The summer was extremely cold and backward;
we could not leave Repulse Bay until
the fourth of August, and on the sixth had
much difficulty in rounding Cape Hope. From
thence, as far as Cape Fullerton, the strait
between Southampton Island and the main
shore was fully packed with ice, which gave
us great trouble. South of Cape Fullerton
we got into open water. On the evening of
the nineteenth instant, calms and head winds
much retarded us, so that we did not enter
Churchill River until the morning of the
twenty-eighth of August. There we were
detained all day by a storm of wind. My
good interpreter, William Ouligback, was
landed, and before bidding him farewell, I
presented him with a very handsomely
mounted hunting knife, intrusted to me by
Captain Sir George Back for his former
travelling companion, Ouligback; but as the
old man was dead, I took the liberty of giving
it to his son, as an inducement to future good
conduct should his services be again required.

A three days' run brought us to York
Factory, at which place we landed all well
on the forenoon of the 31st of August. I
am happy to say that the conduct of my
men, under circumstances often very trying,
was generally speaking extremely good and
praiseworthy; and although their wages were
higher than those of any party who have
hitherto been employed on boat expeditions,
I thought it advisable, after consulting with
Chief Factor William Mactavish, to give each
a small gratuity, varying the amount according
to merit.

In conclusion, I have to express my regret
that I was unable, on this occasion, to bring
to a successful termination an expedition
which I had myself planned and projected;
but in extenuation of my failure, I may
mention that I was met by an accumulation of
obstacles, beyond the usual ones of storms
and rough ice, which my former experience
in Arctic travelling had not led me to



THE possibility of making paper from
anything but rags has only been mooted since
the rag-famine set in. It was amongst the
good old manufacturing prejudices, that pulp
for paper-making could only be formed from
flax or cotton which had been spun, woven,
made into garments or napery, worn out,
cast off, had the best price given for it at the
Black Doll; picked, sorted, washed, torn to
tatters, and smashed into pulp at the mill.
The manufacturing mind has only recently
become awake to the probability that pulp
might be made out of fibre that has never
passed through the rag-shop.
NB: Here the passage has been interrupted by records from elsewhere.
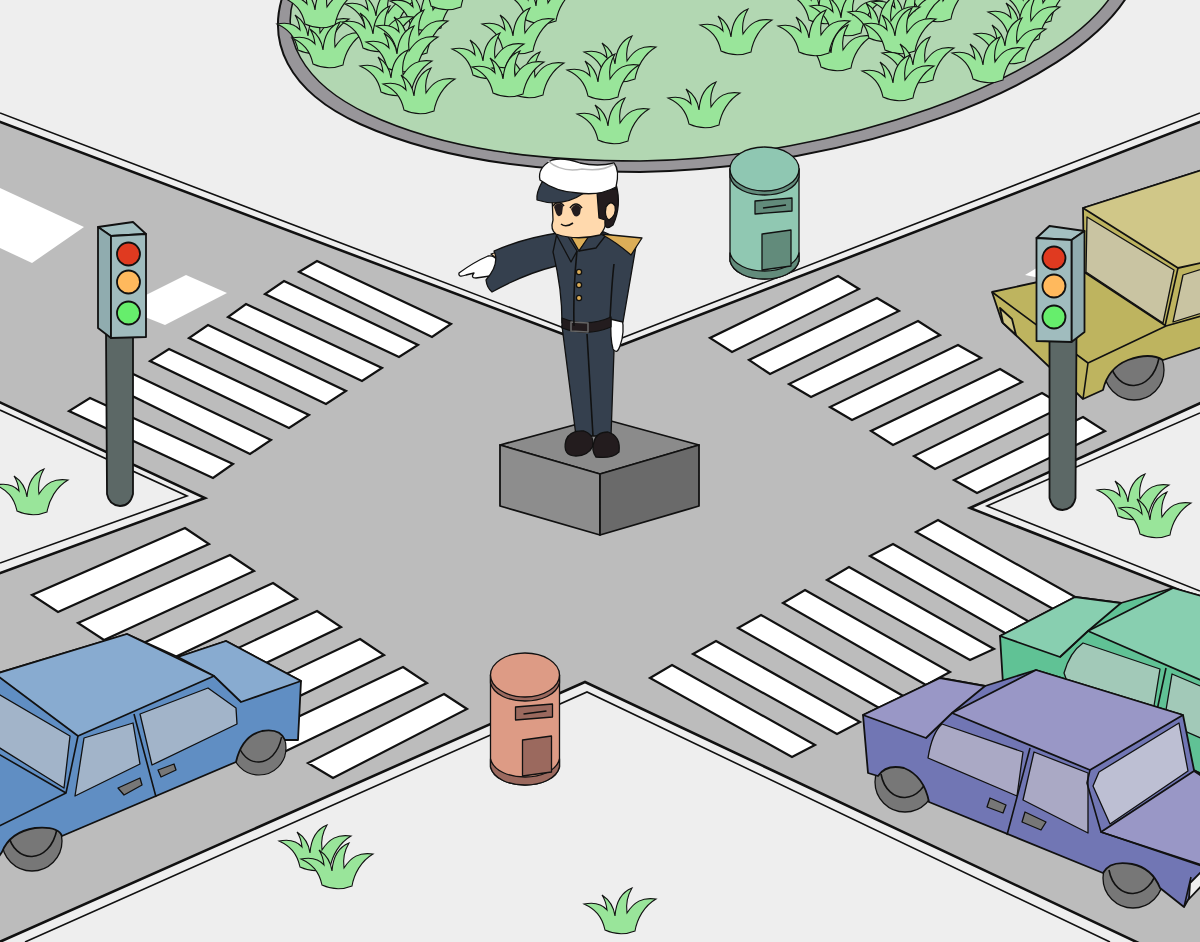
<!DOCTYPE html>
<html lang="en">
<head>
<meta charset="utf-8">
<title>Traffic officer at a crossroads</title>
<style>
:root{--ink:#111;--road:#bcbcbc;--pavement:#eee;--lawn:#b2d7b2;--grass:#99e59a;--tyre:#777;--navy:#35404e;--skin:#ffd9ad;--gold:#dcae58;--white:#fff;--black:#231c1e}
html,body{margin:0;height:100%;overflow:hidden}
svg{display:block;width:1200px;height:942px;background:var(--road)}
.line{fill:none;stroke:var(--ink);stroke-width:1.6}
.kerb{fill:var(--pavement);stroke:var(--ink);stroke-width:2.6}
.stripes{fill:var(--white);stroke:var(--ink);stroke-width:2.2}
.lane{fill:var(--white)}
.tuft{fill:var(--grass);stroke:var(--ink);stroke-width:1.1}
.car,.box,.officer,.signal{stroke:var(--ink);stroke-width:1.8;stroke-linejoin:round}
.box,.officer{stroke-width:1.3}
.body{fill:var(--body)}
.top{fill:var(--top)}
.glass{fill:var(--glass);stroke-width:1.3}
.shade{fill:var(--shade)}
.tyre{fill:var(--tyre);stroke-width:1.3}
.blue{--body:#608ec3;--top:#88abd0;--glass:#a2b4c9}
.purple{--body:#7176b4;--top:#9997c6;--glass:#aaa9c5}
.green{--body:#60c295;--top:#88cfb0;--glass:#a2c9b8}
.yellow{--body:#beb45f;--top:#d0c788;--glass:#c9c4a2}
.mint{--body:#90c8b2;--top:#8fc7b2;--shade:#628b7b}
.coral{--body:#dd9b85;--top:#dd9b85;--shade:#9b695e}
.navy{fill:var(--navy)}.white{fill:var(--white)}.black{fill:var(--black)}.gold{fill:var(--gold)}.skin{fill:var(--skin)}
</style>
</head>
<body>
<svg viewBox="0 0 1200 942" role="img" aria-label="A traffic officer on a block directs cars at a crossroads">
<defs>
<path id="tuft" class="tuft" d="M0 16C10 14 18 16 23 22Q22 13 18 7C27 13 30 20 31 28C32 14 38 4 48 0C42 10 42 18 43 25C50 14 58 9 72 11C60 18 53 31 51 43Q36 49 21 42C18 28 11 21 0 16Z"/>
<g id="pair"><use href="#tuft"/><use href="#tuft" x="22" y="18"/></g>
<g id="wheel"><circle class="tyre" r="30"/><path class="line" d="M-24-8C-18 24 18 24 25-12"/></g>
<g id="postbox" class="box">
<path class="body" d="M0 22V114C6 138 63 138 69 114V22Z"/>
<path class="shade" d="M0 22C6 46 63 46 69 22V30C63 54 6 54 0 30ZM0 106C6 130 63 130 69 106V114C63 138 6 138 0 114Z"/>
<ellipse class="top" cx="34.500" cy="22" rx="34.500" ry="22"/>
<path class="shade" d="M25 54L62 51V64L25 67ZM32 87L61 83V119L32 123Z"/>
<path class="line" d="M33 61L56 58" stroke-width="2.500"/>
</g>
<g id="signal" class="signal">
<path fill="#5c6866" d="M106 330H133V494Q130 506 120 506Q109 505 107 494Z"/>
<path fill="#a3bfc1" d="M98 227L133 222L146 234L111 236Z"/>
<path fill="#90acaf" d="M98 227L111 236V338L98 328Z"/>
<path fill="#a0bcbe" d="M111 236L146 234V337L111 338Z"/>
<circle cx="128.500" cy="254" r="11.500" fill="#e03a20"/><circle cx="128.500" cy="282" r="11.500" fill="#ffb95d"/><circle cx="128.500" cy="313" r="11.500" fill="#66ee6c"/>
</g>
</defs>

<g id="pavements">
<path class="kerb" d="M-5 120L592 345Q607 349 622 345L1205 120V-5H-5Z"/>
<path class="line" d="M0 113L590 338Q606 343 622 338L1200 113"/>
<path class="kerb" d="M-5 400L205 498L-5 575Z"/><path class="line" d="M0 410L187 496L0 563"/>
<path class="kerb" d="M1205 401L970 508L1205 600Z"/><path class="line" d="M1200 413L987 506L1200 591"/>
<path class="kerb" d="M-5 944L585 682L1145 946Z"/><path class="line" d="M25 942L587 692L1110 942"/>
</g>

<g id="roundabout">
<path fill="#98969a" stroke="#111" stroke-width="2" d="M283-5C268 40 285 90 360 124C440 160 540 172 640 172C850 168 1070 90 1128-5Z"/>
<path fill="var(--lawn)" stroke="#111" stroke-width="1.500" d="M295-5C280 35 300 82 368 114C445 150 540 161 640 161C840 158 1055 80 1112-5Z"/>
<use href="#tuft" x="345" y="-12"/><use href="#tuft" x="277" y="8"/><use href="#tuft" x="284" y="-18"/><use href="#tuft" x="292" y="22"/>
<use href="#tuft" x="390" y="-15"/><use href="#tuft" x="410" y="-36"/><use href="#tuft" x="342" y="6"/><use href="#tuft" x="376" y="10"/><use href="#tuft" x="366" y="26"/><use href="#tuft" x="360" y="50"/><use href="#tuft" x="383" y="68"/>
<use href="#tuft" x="505" y="-22"/><use href="#tuft" x="482" y="8"/><use href="#tuft" x="452" y="33"/><use href="#tuft" x="492" y="52"/><use href="#tuft" x="472" y="51"/>
<use href="#tuft" x="584" y="36"/><use href="#tuft" x="567" y="54"/><use href="#tuft" x="577" y="98"/><use href="#tuft" x="668" y="82"/><use href="#tuft" x="700" y="9"/>
<use href="#tuft" x="788" y="-22"/><use href="#tuft" x="810" y="-10"/><use href="#tuft" x="800" y="25"/><use href="#tuft" x="778" y="10"/>
<use href="#tuft" x="900" y="-24"/><use href="#tuft" x="872" y="-14"/><use href="#tuft" x="848" y="-4"/><use href="#tuft" x="864" y="8"/><use href="#tuft" x="882" y="37"/><use href="#tuft" x="862" y="55"/>
<use href="#tuft" x="1000" y="-22"/><use href="#tuft" x="988" y="-4"/><use href="#tuft" x="974" y="18"/><use href="#tuft" x="952" y="37"/>
</g>

<g id="lane-marks" class="lane"><path d="M0 188L84 227L32 263L0 248ZM186 275L227 293L165 325L140 315V298ZM1025 275L1040 266V278Z"/></g>

<g id="crosswalks" class="stripes">
<path d="M317 261L451 324L432 337L299 272ZM284 281L418 345L399 357L265 294ZM246 304L382 368L362 381L228 317ZM208 325L346 391L326 404L189 338ZM169 349L309 415L289 428L150 361ZM131 373L271 440L250 454L112 386ZM90 398L233 464L213 478L69 411Z"/>
<path d="M838 276L859 289L732 352L710 338ZM877 298L899 311L770 374L749 360ZM918 321L940 335L811 397L789 384ZM958 345L981 358L852 420L830 407ZM1000 369L1022 382L893 445L871 431ZM1042 393L1064 406L935 469L914 456ZM1083 417L1105 431L977 493L954 480Z"/>
<path d="M185 528L209 544L58 612L32 595ZM230 555L254 571L104 640L78 623ZM273 583L297 599L150 669L124 652ZM317 611L341 627L195 697L170 680ZM360 639L384 655L238 726L214 708ZM403 667L427 683L286 751L262 734ZM444 694L467 709L333 778L308 763Z"/>
<path d="M938 520L1077 598L1055 610L916 532ZM893 544L1035 625L1012 637L870 556ZM849 567L994 649L970 660L827 580ZM805 590L950 672L926 685L783 603ZM761 615L905 697L881 709L738 628ZM716 641L860 722L837 734L693 654ZM672 665L815 745L792 757L650 678Z"/>
</g>

<g id="loose-grass">
<use href="#tuft" x="-4" y="469"/><use href="#pair" x="1097" y="474"/><use href="#pair" x="279" y="825"/><use href="#tuft" x="584" y="888"/>
</g>

<g id="yellow-car" class="car yellow">
<use href="#wheel" x="1134" y="370"/>
<path class="body" d="M992 292L1084 272L1083 208L1205 169V346L1163 360Q1150 352 1128 360Q1108 368 1103 390L1083 399L1002 322Z"/>
<path class="top" d="M1083 208L1205 169V262L1178 268Z"/>
<path class="glass" d="M1087 217L1174 270L1163 323L1086 272Z"/>
<path class="glass" d="M1205 268L1183 275L1173 322L1205 312Z"/>
<path class="line" d="M1178 268L1165 326M992 292L1088 363L1166 326L1205 315M1084 272L1166 326M1088 363L1083 399"/>
<path class="top" d="M1000 308L1012 319L1016 335L1003 323Z"/>
</g>

<g id="green-car" class="car green">
<path class="body" d="M1000 636L1075 597L1121 603L1173 588L1205 597V775L1100 730L1003 684Z"/>
<path class="top" d="M1000 636L1075 597L1121 603L1088 631L1060 657Z"/>
<path class="top" d="M1088 631L1173 588L1205 597V682Z"/>
<path class="glass" d="M1064 673Q1070 652 1083 643L1160 669L1153 712L1070 690ZM1172 674L1205 688V740L1164 722Z"/>
<path class="line" d="M1166 668L1156 715M1060 657L1088 631"/>
</g>

<g id="purple-car" class="car purple">
<use href="#wheel" x="905" y="782"/><use href="#wheel" x="1133" y="878"/>
<path class="body" d="M863 715L940 678L985 686L1036 670L1183 715L1194 770L1205 777V870L1184 907L1160 888Q1152 868 1132 864Q1110 860 1103 873L929 802Q924 776 904 768Q886 764 878 776L868 773Z"/>
<path class="top" d="M863 715L940 678L985 686L952 713L926 738Z"/>
<path class="top" d="M952 713L1036 670L1183 715L1090 770Z"/>
<path class="top" d="M1101 832L1194 771L1205 778V866Z"/>
<path class="glass" d="M928 758Q932 733 942 724L1023 752L1017 796ZM1034 752L1088 773V833L1023 800Z"/>
<path class="glass" fill="#bdbfd3" style="fill:#bdbfd3" d="M1099 772L1179 723L1188 771L1110 824L1093 786Z"/>
<path class="line" d="M1090 770L1087 783L1101 832L1205 867M1030 748L1007 835M1191 877L1184 907"/>
<path class="tyre" d="M990 798L1006 805L1003 813L987 807ZM1025 812L1046 822L1041 830L1022 822Z"/>
<path fill="#eee" d="M1190 883L1205 868V882L1189 899Z"/>
</g>

<g id="blue-car" class="car blue">
<use href="#wheel" x="32" y="841"/><use href="#wheel" transform="translate(259 748) scale(.9)"/>
<path class="body" d="M-5 674L127 634L178 657L226 641L301 681L298 740L285 740Q280 728 262 731Q242 736 236 762L62 836Q58 826 35 828Q10 832 2 852L-5 862Z"/>
<path class="top" d="M178 657L226 641L301 681L241 702L214 676Z"/>
<path class="top" d="M-5 674L127 634L214 676L78 736Z"/>
<path class="glass" d="M-5 692L70 736L64 788L-5 745Z"/>
<path class="glass" d="M84 738L133 723L140 764L75 796ZM140 714L208 688L236 708L237 724L152 765Z"/>
<path class="line" d="M78 736L66 793L-5 828M-5 752L66 793M134 714L156 797"/>
<path class="tyre" d="M118 788L140 778L142 785L124 795ZM158 770L174 764L176 770L161 777Z"/>
</g>

<use href="#postbox" class="mint" x="730" y="147"/>
<use href="#postbox" class="coral" x="490.500" y="653"/>
<use href="#signal"/>
<use href="#signal" transform="translate(1182.500 4) scale(-1 1)"/>

<g id="pedestal" class="car">
<path fill="#8b8b8b" d="M500 445L600 418L699 445L600 474Z"/>
<path fill="#8d8d8d" d="M500 445L600 474V535L500 506Z"/>
<path fill="#6a6a6a" d="M600 474L699 445V506L600 535Z"/>
</g>

<g id="officer" class="officer">
<path class="navy" d="M562 326L576 436H611L615 322Z"/>
<path class="line" d="M587 334L593 436"/>
<path class="black" d="M566 440Q570 430 584 431Q594 434 593 446Q588 456 576 456Q562 456 566 440Z"/>
<path class="black" d="M594 442Q596 432 608 432Q621 436 619 452Q612 459 596 457Q591 450 594 442Z"/>
<path class="white" d="M611 318Q610 338 613 349Q617 355 620 346Q625 332 622 318Z"/>
<path class="white" d="M488 256Q474 262 459 273Q458 278 466 275L474 273Q470 278 476 278L490 276Q499 268 497 260Q494 255 488 256Z"/>
<path class="skin" d="M491 254L498 260L495 270L501 266L497 252Z"/>
<path class="navy" d="M558 233Q524 238 494 251Q500 264 486 280Q487 288 492 292Q524 274 556 266Z"/>
<path class="navy" d="M557 233L604 232L636 246L623 322L610 319V322Q586 333 562 323Q562 288 553 252Z"/>
<path class="line" d="M610 319Q612 280 614 264"/>
<path class="black" d="M562 318Q587 328 611 317V327Q587 337 562 328Z"/>
<path class="line" stroke="#777" style="stroke:#666" d="M571 322V331L588 332V323Z"/>
<path class="gold" d="M571 237L579 251L590 236Z"/>
<path class="navy" d="M556 234L565 232L577 251L571 262ZM579 251L591 233L606 235L596 248Z"/>
<path class="gold" d="M601 234L642 238L631 255Q616 242 601 234Z"/>
<path class="line" d="M577 251Q573 290 574 326"/>
<circle class="gold" cx="579" cy="272" r="2.600"/><circle class="gold" cx="579" cy="285" r="2.600"/><circle class="gold" cx="579" cy="298" r="2.600"/>
<path class="skin" d="M552 196L553 220Q550 230 556 234Q576 241 600 235Q606 228 606 220L602 192Z"/>
<path class="black" d="M597 192L616 184Q622 206 613 225Q604 232 605 220L599 218Z"/>
<path class="skin" d="M606 207Q611 199 615 206Q617 215 609 220Q604 217 606 207Z"/>
<path class="black" stroke="none" d="M554 207Q558 200 563 206L562 214Q558 219 556 213ZM571 209Q576 201 581 208L580 214Q576 219 573 214Z"/>
<path class="line" d="M553 206Q558 199 564 206M570 208Q576 200 582 208M561 224Q566 228 573 223"/>
<path class="navy" d="M542 182Q536 193 537 200Q562 208 584 193Q600 189 616 189L612 180Z"/>
<path class="white" d="M540 180Q537 168 552 160Q564 157 580 163Q598 167 614 163Q620 170 616 187Q600 196 578 193Q556 192 540 180Z"/>
<path class="line" d="M548 161Q562 173 582 169Q602 172 614 164" style="stroke:#bbb"/>
</g>
</svg>
</body>
</html>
The idea of making paper from raw flax
is neither new nor startling At present
the flax plant is only used for two
purposesits straw is reduced to fibre, and
then spun and woven into textile fabrics;
and its seed, besides propagating it, yields
painter's oil. Yet the same plant can never
be used for both purposes. To produce
good flax, it must be cut down before the
seed is ripe; and, when fully matured to
yield oil, the straw fibre cannot be spun.
But it can be converted into the best possible
pulp. Unlimited supplies of this straw is
wasted in India, whence it might be
imported into this country; and, mixed with
inferior cotton and linen rags to soften and economise
it, be converted into a tougher, whiter,
and cheaper paper than we can at present
afford for common use. On such paper the
second edition of the "Times" newspaper of
Monday the seventeenth of July last was

There are besides, coarser varieties of the
flax-plant that might be cultivated to yield
paper-pulp of the first quality. The experiment
has been tried with a success which proves that
vast expanses of marshy lands in this country,
and a large proportion of the Irish soil, not
now productive, might be made to grow
inferior species of flax convertible into unlimited
supplies of pulp. There is only one barrier to
the immediate solution of the great paper
difficulty. A few gentlemen with capital
and enterprise have associated themselves
for the supply of flax pulp to paper makers,
and some of the principal paper-makers have
agreed to become their customers. Their
object being, however, one of those which can
only be carried out on a large and expansive
scale, it is beyond the means of "a few"
gentlemen. With broad acres to purchase
or to rent, with mills and machinery to
provide; or, with vast purchases to make of the
coarser flax from the Indian, Australian, or
New Zealand markets, the capital required
could only be commanded by an extensive
company; and, whoever enters upon the